I grew up with my grandparents. The benefit of belonging to an extended family is that you can hardly fail to derive the benefits of your elders’ wisdom.
My grandmother was a simple but wise woman. Even though she was not highly religious, she made it her duty to instruct us on the importance of moral values. Her basic concern was that we should know what was right from what was wrong.
In those days when you went to nursery school, you wrote on a tablet made of slate. When you finished writing, most students would use their spit to erase their work and start on the next lesson.
One day, one of my brothers was being provoked by another boy. In his anger, he knocked the boy’s slate out of his hands and it broke. A complaint was made to my grandmother. My brother tried to justify his actions by claiming that it was the other boy who started the problem.
My grandmother would have none of it. She admonished my brother by telling him that two wrongs do not make a right and that he would have to be responsible for a new slate for the boy. But she also told the boy’s parents that he should be punished for provoking my brother.
My grandma was fond of reminding us that straight is the gate and narrow is the way. She constantly instructed us to stay along the straight and narrow path.
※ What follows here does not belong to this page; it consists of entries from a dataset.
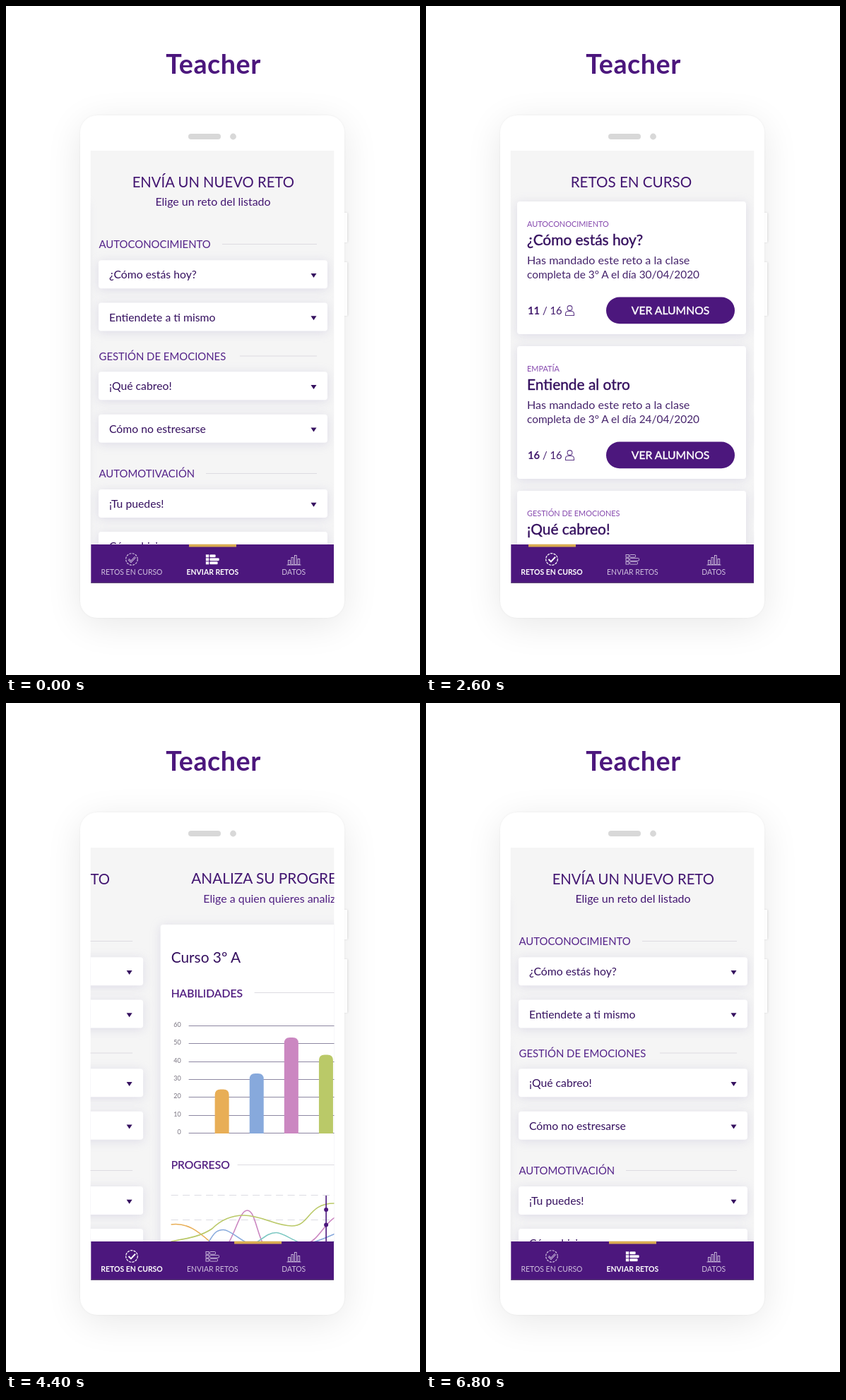
Write an HTML page that moves like this. It is 586 by 948 pixels and loops after 8000 ms.

```html
<!DOCTYPE html>
<html lang="es">
<head>
<meta charset="utf-8">
<title>Teacher</title>
<style>
  html, body { margin: 0; width: 100%; height: 100%; overflow: hidden; background: #fff; }
  svg { display: block; width: 586px; height: 948px; font-family: Lato, "Open Sans", sans-serif; }
  text { white-space: pre; }
</style>
</head>
<body>
<svg id="stage" viewBox="0 0 586 948"></svg>
<script>
const INK = '#35105f', PURPLE = '#4c177d', HEAD = '#421571', SECTION = '#55248a';

const text = (x, y, s, size, fill = INK, attrs = '') =>
  `<text x="${x}" y="${y}" font-size="${size}" fill="${fill}" ${attrs}>${s}</text>`;
const mid = (x, y, s, size, fill, attrs = '') => text(x, y, s, size, fill, `text-anchor="middle" ${attrs}`);
const medium = (color, w = .4) => `stroke="${color}" stroke-width="${w}"`;
const rect = (x, y, w, h, r, fill, attrs = '') =>
  `<rect x="${x}" y="${y}" width="${w}" height="${h}" rx="${r}" fill="${fill}" ${attrs}/>`;
const line = (x1, x2, y, color = '#dddbe1', attrs = '') =>
  `<path d="M${x1} ${y}H${x2}" stroke="${color}" ${attrs}/>`;
const curve = (d, color) => `<path d="${d}" fill="none" stroke="${color}" stroke-width="1.6"/>`;
const card = (x, y, w, h) =>
  rect(x, y + 2, w, h, 4, '#c9c6dc', 'opacity=".55" filter="url(#soft)"') + rect(x, y, w, h, 4, '#fff');

// Page: challenges in progress
function person(x, y) {
  return `<g fill="none" stroke="#5f3b88" stroke-width="1.1"><circle cx="${x}" cy="${y - 4}" r="3.4"/>
    <path d="M${x - 6} ${y + 6.5}v-2q0-4 4-4h4q4 0 4 4v2z"/></g>`;
}
function challenge(y, label, title, count, date) {
  return card(129, y, 324, 188) +
    text(143, y + 36, label, 10.9, '#8649ae') +
    text(143, y + 62, title, 20.9, INK, medium(INK)) +
    text(143, y + 89, 'Has mandado este reto a la clase', 16.1, '#46246c') +
    text(143, y + 109, `completa de 3º A el día ${date}`, 15.4, '#46246c') +
    text(144, y + 160, `<tspan font-weight="700">${count}</tspan> / 16`, 14.8, '#41196c') +
    person(203.5, y + 155) +
    rect(255, y + 135.5, 182, 37.8, 18.9, PURPLE) +
    mid(346, y + 160, 'VER ALUMNOS', 15.7, '#fff', medium('#fff'));
}
const running = mid(290.5, 257, 'RETOS EN CURSO', 20.6, HEAD) +
  challenge(277, 'AUTOCONOCIMIENTO', '¿Cómo estás hoy?', 11, '30/04/2020') +
  challenge(482, 'EMPATÍA', 'Entiende al otro', 16, '24/04/2020') +
  challenge(687, 'GESTIÓN DE EMOCIONES', '¡Qué cabreo!', 16, '20/04/2020');

// Page: send a challenge
const section = (y, s, x) => text(131.5, y + 5.5, s, 14.9, SECTION) + line(x, 440, y);
const option = (y, s) => card(131, y, 324, 40) + text(146, y + 26, s, 15.75) +
  `<path d="M431.5 ${y + 18.8}h8l-4 6z" fill="${INK}"/>`;
const send = mid(293.3, 257, 'ENVÍA UN NUEVO RETO', 20.3, HEAD) +
  mid(293, 282.5, 'Elige un reto del listado', 15.95, HEAD) +
  section(337.5, 'AUTOCONOCIMIENTO', 306) +
  option(360.3, '¿Cómo estás hoy?') + option(420.5, 'Entiendete a ti mismo') +
  section(496, 'GESTIÓN DE EMOCIONES', 331) +
  option(518.3, '¡Qué cabreo!') + option(578.7, 'Cómo no estresarse') +
  section(662.5, 'AUTOMOTIVACIÓN', 283) +
  option(685, '¡Tu puedes!') + option(745, 'Cómo hicieron');

// Page: data
const hues = { orange: '#e8ae56', blue: '#87a9dc', pink: '#cb87c1', green: '#bac968', teal: '#7cc8c2' };
const grid = [60, 50, 40, 30, 20, 10, 0].map((v, i) => {
  const y = Math.round(457 + i * 25.35) + .5;
  return line(172, 440, y, '#8d87a2') + text(161, y + 1, v, 9, '#77727f', 'text-anchor="end"');
}).join('');
const bars = [547.5, 525, 474, 498.5, 498.5].map((top, i) => {
  const x = 209 + i * 49.1;
  return `<path d="M${x} 610V${top + 8}q0-8 8-8h4q8 0 8 8V610z" fill="${Object.values(hues)[i]}"/>`;
}).join('');
const data = mid(292.5, 256, 'ANALIZA SU PROGRESO', 20.8, HEAD) +
  mid(293, 282.5, 'Elige a quien quieres analizar', 15.95, '#4f1f82') +
  card(132, 314, 324, 480) +
  text(147, 368, 'Curso 3º A', 20.9) +
  `<path d="M432 364.3h8l-4-5.6z" fill="${INK}"/>` +
  text(147, 416.5, 'HABILIDADES', 15.7, PURPLE, medium(PURPLE, .25)) + line(265, 440, 410.5) +
  grid + bars +
  text(147, 660, 'PROGRESO', 15.7, PURPLE, medium(PURPLE, .25)) + line(241, 440, 654.5) +
  [697.5, 732.5].map(y => line(147, 440, y, '#dcdce3', 'stroke-dasharray="10 6.5"')).join('') +
  curve('M147 739C170 736 185 748 205 766', hues.orange) +
  curve('M228 766C240 745 245 719 255 719S268 748 277 766M340 766C360 758 368 726 390 726C405 726 415 736 440 733', hues.pink) +
  curve('M199 766C208 750 212 746.5 221 746.5S242 759 258 767M343 766C388 752 424 730 440 703', hues.blue) +
  curve('M266 766C280 756 286 750.5 296 750.5S318 762 334 766M358 766C390 763 415 755 440 747', hues.teal) +
  curve('M147 763C175 758 190 755 205 745C222 728 240 726 250 726C275 726 295 741 318 741C344 741 340 709 378 709C405 709 420 716 440 713', hues.green) +
  `<path d="M366.5 698V770" stroke="${PURPLE}" stroke-width="1.6"/>` +
  [718, 739.5].map(y => `<circle cx="366.5" cy="${y}" r="3" fill="${PURPLE}"/>`).join('');

// Tab bar
const icons = [
  on => `<circle cx="178" cy="784" r="8.3" fill="none" stroke-width="1.2" stroke-dasharray="${on ? '3.4 1.2' : '3 1.4'}"/>
    <path d="M173.5 784l3.4 3.4 6.2-6.6" fill="none" stroke-width="${on ? 2 : 2.6}"/>` +
    (on ? '' : `<path d="M173.5 784l3.4 3.4 6.2-6.6" fill="none" stroke="${PURPLE}" stroke-width="1"/>`),
  () => [[777.5, 8], [782.5, 13], [787.5, 11]].map(([y, w]) =>
    `<rect x="283" y="${y}" width="4" height="3.6"/><rect x="288.5" y="${y}" width="${w}" height="3.6" rx="1"/>`).join(''),
  () => [[399.5, 6], [404, 10], [408.5, 13], [413, 8]].map(([x, h]) =>
    `<rect x="${x}" y="${791.5 - h}" width="2.7" height="${h}"/>`).join('') +
    '<path d="M397.5 792H417.5" stroke-width=".9"/>'
];
const names = ['RETOS EN CURSO', 'ENVIAR RETOS', 'DATOS'];
const centers = [178, 292.4, 407.3];
function tab(i, on) {
  const c = on ? '#fff' : '#cfc0de';
  const paint = `stroke="${c}" stroke-width="${on ? .3 : .9}" fill="${on ? c : 'none'}"`;
  return `<g id="tab${i}${on ? 'on' : 'off'}"><g ${paint}>${icons[i](on)}</g>` +
    mid(centers[i], 805.7, names[i], 10.45, c, on ? 'font-weight="700"' : '') + '</g>';
}

const offsets = [0, 339, 686.5];
const pages = [running, send, data].map((p, i) => `<g transform="translate(${offsets[i]})">${p}</g>`).join('');

document.getElementById('stage').innerHTML = `
  <defs>
    <filter id="soft" x="-15%" y="-80%" width="130%" height="260%"><feGaussianBlur stdDeviation="7"/></filter>
    <filter id="wide" x="-30%" y="-30%" width="160%" height="160%"><feGaussianBlur stdDeviation="26"/></filter>
    <filter id="edge" x="-200%" y="-20%" width="500%" height="140%"><feGaussianBlur stdDeviation="1.5"/></filter>
    <clipPath id="screen"><rect x="119.5" y="205" width="345" height="558.5"/></clipPath>
  </defs>
  ${rect(0, 0, 586, 948, 0, '#fff')}
  ${mid(293.5, 95.5, 'Teacher', 37.7, PURPLE, 'font-weight="700" letter-spacing=".5"')}
  ${rect(105, 165, 374, 712, 26, '#000', 'opacity=".09" filter="url(#wide)"')}
  ${[[293, 42], [363, 76]].map(([y, h]) =>
    rect(478, y, 6, h, 1, '#000', 'opacity=".1" filter="url(#edge)"') + rect(476, y, 7, h, 1, '#fff')).join('')}
  ${rect(105, 155, 374, 712, 24, '#000', 'opacity=".05" filter="url(#edge)"')}
  ${rect(105, 155, 374, 712, 24, '#fff')}
  ${rect(258, 181, 46, 8, 4, '#d8d8d8')}
  <circle cx="321.5" cy="185" r="4.4" fill="#d8d8d8"/>
  <g clip-path="url(#screen)">${rect(119.5, 205, 345, 559, 0, '#f5f5f5')}<g id="strip">${pages}</g></g>
  ${rect(120.3, 763, 343.7, 54.7, 0, PURPLE)}
  ${line(120.3, 464, 817.3, '#55406f')}
  ${[0, 1, 2].map(i => tab(i, false) + tab(i, true)).join('')}
  ${rect(0, 762.7, 67, 3.8, 0, '#d9ac52', 'id="marker"')}`;

const LOOP = 8000, FADE = 200;
const marks = [145, 259, 374];
const moves = [
  { from: 1, to: 0, start: 1552, end: 2335, swap: 2380 },
  { from: 0, to: 2, start: 3792, end: 4575, swap: 4680 },
  { from: 2, to: 1, start: 6352, end: 6743, swap: 6580 }
];
const el = id => document.getElementById(id);
const strip = el('strip'), marker = el('marker');
const tabs = [0, 1, 2].map(i => [el(`tab${i}off`), el(`tab${i}on`)]);
const clamp = v => Math.min(1, Math.max(0, v));
const smooth = p => p * p * (3 - 2 * p);

function draw(t) {
  let x = offsets[1], m = marks[1];
  const lit = [0, 1, 0];
  for (const { from, to, start, end, swap } of moves) {
    const p = clamp((t - start) / (end - start)), f = clamp((t - swap) / FADE);
    x += (offsets[to] - offsets[from]) * smooth(p);
    m += (marks[to] - marks[from]) * p;
    lit[from] -= f;
    lit[to] += f;
  }
  strip.setAttribute('transform', `translate(${-x})`);
  marker.setAttribute('x', m);
  tabs.forEach(([off, on], i) => {
    off.setAttribute('opacity', 1 - lit[i]);
    on.setAttribute('opacity', lit[i]);
  });
}

const begin = performance.now();
function frame() {
  draw((performance.now() - begin) % LOOP);
  requestAnimationFrame(frame);
}
frame();
</script>
</body>
</html>
```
She was quite fond of drilling into our heads the dangers of assuming that morality is relative. One of her favourite sayings was “Right is right and wrong is wrong.” She urged us to always stay on the “straight and narrow path,” to be honest and conscientious in all that we did.
It is because she coached us in these moral values that today all of her grandchildren can boast that none of us have ever been arrested, accused of dishonesty or ever being dismissed or reprimanded for any fraud.
We did not have to go and learn about Kant and Nietzsche and all those other philosophers to determine how we should act in any situation. We simply followed the diktat of our grandmother who taught us that “right is right and wrong is wrong”.
When we were kids and we were playing children’s games, she would overlook us to ensure that if we lost, we accept that we lost and did not cheat or claim that we won when we had not. Her adage was simply “If you win you win, if you lose you lose!”
Those values we applied to our daily lives. If we lost fairly and squarely, we did not try to claim victory and maliciously accuse the winner of cheating. We accepted our defeat with our heads held high because we knew that it was better to lose than to claim a dishonourable victory.
The most powerful of morals was contained in grandma’s simple statement that “right is right and wrong is wrong.” There is no in-between, no grey area between right and wrong. Something is either right or it is wrong. Plain and simple!
The world’s main religions teach the same truth. The Holy Bible says “So whoever knows the right thing to do and fails to do it, for him it is sin (James 4:17).” The Bible admonishes us that it is a sin to know the right thing and not do it. The Holy Quran says that, “man is a telling witness unto himself”. In other words, man is a reflection of his morality. Hindu scriptures teach that to act in accordance with the Divine Will is right and to not act in accordance with this Will is wrong.
It is good to kneel before the Creator but it is better to act in accordance with the wishes of the Creator. All the kneeling in the world will not ensure morality unless that submission is matched by one’s actions.
With each passing day, we are straying beyond the straight and narrow path. We are losing our sense of right and wrong. This is responsible for all the problems, which we are now facing.
If only we could apply that simple test of grandma: right is right and wrong is wrong. But instead, we are being tempted by moral relativism: right is only right if it is in our interests.
The elections in Guyana present not just a political challenge. It is also a moral challenge, one which requires that people act in accordance with right and wrong. Those who have lost the elections have a moral duty to concede their defeat and not to concoct false narratives. Those who have won, have an obligation to be magnanimous.
The elections may not have ended how we many would have liked but right is right and wrong is wrong. It is wrong to deprive the rightful winner of his victory. None of us would like to be in the position where our victory is being snatched away by rank dishonesty.
It is wrong to try to subvert a process in order to win. It is dishonest to say one has won when you know that you have lost.
The outcome of the elections represents a moral test. Will righteousness prevail or will dishonesty triumph?
Jul 13, 2020SOUTHAMPTON, England, CMC – Mercurial Jermaine Blackwood perished agonisingly short of a deserved hundred but West Indies took a giant leap towards their first series win on English soil in 32...
By Sir Ronald Sanders Governments around the world, including in Caribbean Community (CARICOM) countries, have emerged as... more
Freedom of speech is our core value at Kaieteur News. If the letter/e-mail you sent was not published, and you believe that its contents were not libellous, let us know, please contact us by phone or email.
Feel free to send us your comments and/or criticisms.
Contact: 624-6456; 225-8452; 225-8458; 225-8463; 225-8465; 225-8473 or 225-8491.
Or by Email: [email protected] / [email protected]